Soon Adele ships Bart off to church camp, where he meets a young girl named Shannon who’s quite taken with him. When Bart returns home after a spiritually transformative week, however, his mother has gone. Abandoned him to a father who growls more than he speaks, one who’s more prone to hit than hug. “Mom left,” his dad says simply. “Just you and me now.”
And so it is. It’s a sad fate for a boy, a tender dreamer being raised by a man whose dreams are dead.
But Bart strives mightily to earn his crusty father’s approval anyway, notably by playing football in high school. But when a terrible tackle breaks both of Bart’s legs, the teen’s sole path to pleasing his father smacks into a dead end. In the hospital, he asks his father about his injuries: “What’d they say?”
“They said you can’t play,” Arthur responds coldly.
“For how long?”
“Well, that’s disappointing,” Bart says.
“Yeah, it is,” his dad says, and walks out of the hospital room.
In the weeks and months that follow, though, Bart makes a surprising discovery—one that he hides from his father: He can sing. That undeniable talent eventually leads him to pursue a career in music, following his heart, following his dream.
But in the back of his mind, his father’s voice echoes like a poisonous curse: “Dreams don’t pay the bills,” it whispers. And when Bart, now the lead singer of a band called MercyMe, hits a crisis point, he knows he has to return home and confront unfinished business with his father.
The man he discovers there is not the one he expected to find. In fact, he’s become someone Bart never could have imagined…
Much of Bart’s journey is closely intertwined with his faith—sometimes growing, other times receding. But his hard-but-redemptive story is one that many who’ve struggled through painful family dysfunction will likely identify with.
Arthur truly is a broken shell of a man. And for much of this story, the only perspective we see of him is how that soul-sapping disillusionment with life eats away at him and makes him an ill-tempered, angry bully.
That’s not good, obviously. But the film does realistically depict the consequences of that emotional brokenness, namely his wife’s abandonment and Bart’s deep personal wounds. Bart spends much of the film coming to terms to with how badly his father hurt him. But, with the encouragement of the band’s manager, a Nashville insider named Brickell, Bart decides to return home to try to mend his relationship with his aging father.
Things aren’t easy when Bart gets back, on many levels. But he finds Arthur a changed man, and he’s forced to decide whether he can really forgive his dad for the lifetime of pain that he’s inflicted upon his son. Near the end of his life, Arthur offers Bart a remarkable blessing, saying, “I told you not to follow your dreams, but that’s only because mine never came true.” Then he tells his son that he’s been saving money and has a life insurance policy that should sustain Bart while he pursues his musical career. “And I want you to have that so you can pay attention to your singing. And you’ll get a check every month. So you can chase your dream. And I want you to catch it. Don’t you ever look back. You promise?”
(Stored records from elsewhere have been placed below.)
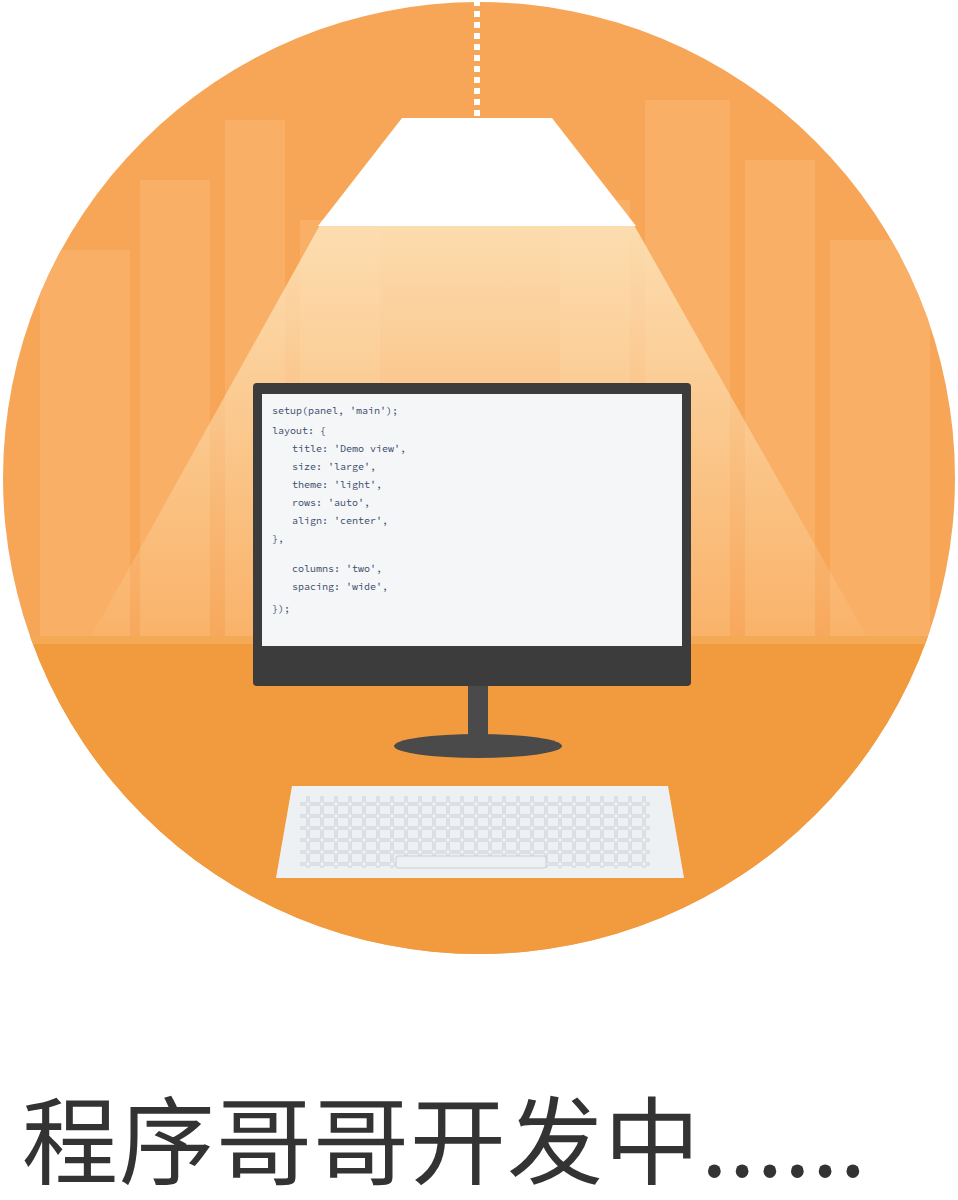
<!DOCTYPE html>
<html lang="zh">
<head>
<meta charset="utf-8">
<title>程序哥哥开发中</title>
<link rel="stylesheet" href="https://fonts.googleapis.com/css2?family=Noto+Sans+SC:wght@400&family=Source+Code+Pro&display=swap">
<style>
  :root {
    --page: #ffffff;
    --wall: #f7a557;
    --wall-light: #fbc285;
    --tower: #f9b066;
    --glow: #fde2b8;
    --desk: #f19b3e;
    --desk-edge: #f4a955;
    --shade: #ffffff;
    --bezel: #3c3c3c;
    --screen: #f4f6f8;
    --code: #3b4a6b;
    --stand: #4a4a4a;
    --keys: #eef1f3;
    --key-line: #c9ced3;
    --ink: #333333;
  }
  html, body { margin: 0; height: 100%; overflow: hidden; background: var(--page); }
  .canvas { position: relative; width: 958px; height: 1200px; margin: 0 auto; overflow: hidden; }
  .scene { position: absolute; left: 0; top: 0; }
  .caption {
    position: absolute; left: 22px; top: 1088px; margin: 0;
    font-family: "Noto Sans SC", sans-serif; font-weight: 400;
    font-size: 96px; line-height: 1; color: var(--ink); white-space: nowrap; letter-spacing: 1px;
  }
  .code-text { font-family: "Source Code Pro", monospace; font-size: 10px; fill: var(--code); }
</style>
</head>
<body>
<main class="canvas">
  <svg class="scene" width="958" height="1020" viewBox="0 0 958 1020" aria-hidden="true">
    <defs>
      <clipPath id="round-badge"><circle cx="479" cy="478" r="476"/></clipPath>
      <linearGradient id="lamp-light" x1="0" y1="0" x2="0" y2="1">
        <stop offset="0" stop-color="var(--glow)" stop-opacity="0.9"/>
        <stop offset="1" stop-color="var(--glow)" stop-opacity="0"/>
      </linearGradient>
      <pattern id="key-grid" width="14" height="12" patternUnits="userSpaceOnUse">
        <rect x="1" y="1" width="12" height="10" rx="1.5" fill="var(--keys)" stroke="var(--key-line)" stroke-width="1"/>
      </pattern>
    </defs>

    <g clip-path="url(#round-badge)">
      <rect class="wall" x="0" y="0" width="958" height="960" fill="var(--wall)"/>
      <g class="skyline" fill="var(--tower)">
        <rect x="40" y="250" width="90" height="400"/>
        <rect x="140" y="180" width="70" height="470"/>
        <rect x="225" y="120" width="60" height="530"/>
        <rect x="300" y="220" width="80" height="430"/>
        <rect x="560" y="200" width="70" height="450"/>
        <rect x="645" y="100" width="85" height="550"/>
        <rect x="745" y="160" width="70" height="490"/>
        <rect x="830" y="240" width="100" height="410"/>
      </g>
      <polygon class="light-cone" points="320,225 634,225 880,660 78,660" fill="url(#lamp-light)"/>
      <rect class="desk" x="0" y="640" width="958" height="340" fill="var(--desk)"/>
      <rect class="desk-edge" x="0" y="636" width="958" height="8" fill="var(--desk-edge)"/>
    </g>

    <g class="lamp">
      <line x1="477" y1="0" x2="477" y2="118" stroke="var(--shade)" stroke-width="6" stroke-dasharray="6 5"/>
      <polygon points="402,118 552,118 636,226 318,226" fill="var(--shade)"/>
    </g>

    <g class="monitor">
      <rect x="253" y="383" width="438" height="303" rx="4" fill="var(--bezel)"/>
      <rect x="262" y="394" width="420" height="252" fill="var(--screen)"/>
      <text class="code-text">
        <tspan x="272" y="414">setup(panel, 'main');</tspan>
        <tspan x="272" y="434">layout: {</tspan>
        <tspan x="292" y="452">title: 'Demo view',</tspan>
        <tspan x="292" y="470">size: 'large',</tspan>
        <tspan x="292" y="488">theme: 'light',</tspan>
        <tspan x="292" y="506">rows: 'auto',</tspan>
        <tspan x="292" y="524">align: 'center',</tspan>
        <tspan x="272" y="542">},</tspan>
        <tspan x="292" y="572">columns: 'two',</tspan>
        <tspan x="292" y="590">spacing: 'wide',</tspan>
        <tspan x="272" y="612">});</tspan>
      </text>
      <rect x="468" y="686" width="20" height="54" fill="var(--stand)"/>
      <ellipse cx="478" cy="746" rx="84" ry="12" fill="var(--stand)"/>
    </g>

    <g class="keyboard">
      <polygon points="292,786 668,786 684,878 276,878" fill="var(--keys)"/>
      <rect x="300" y="796" width="350" height="72" fill="url(#key-grid)"/>
      <rect x="396" y="856" width="150" height="12" rx="2" fill="var(--keys)" stroke="var(--key-line)"/>
    </g>
  </svg>
  <p class="caption">程序哥哥开发中......</p>
</main>
</body>
</html>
Elsewhere in the film, various characters respond to Bart with patience and grace, even when he’s acting like a self-centered hothead. These include his on-again, off-again, on-again girlfriend, Shannon; his surly-but-wise manager, Brickell; and his surprisingly patient band members, who repeatedly go out of their way to try to help their high-maintenance lead singer get what he needs to heal.
As for Bart, he definitely has some character shortcomings. But he’s also determined and idealistic—even amid his deeply hidden hurts—and he’s willing to receive others’ correction, even when it’s an affront to his pride… (continued…)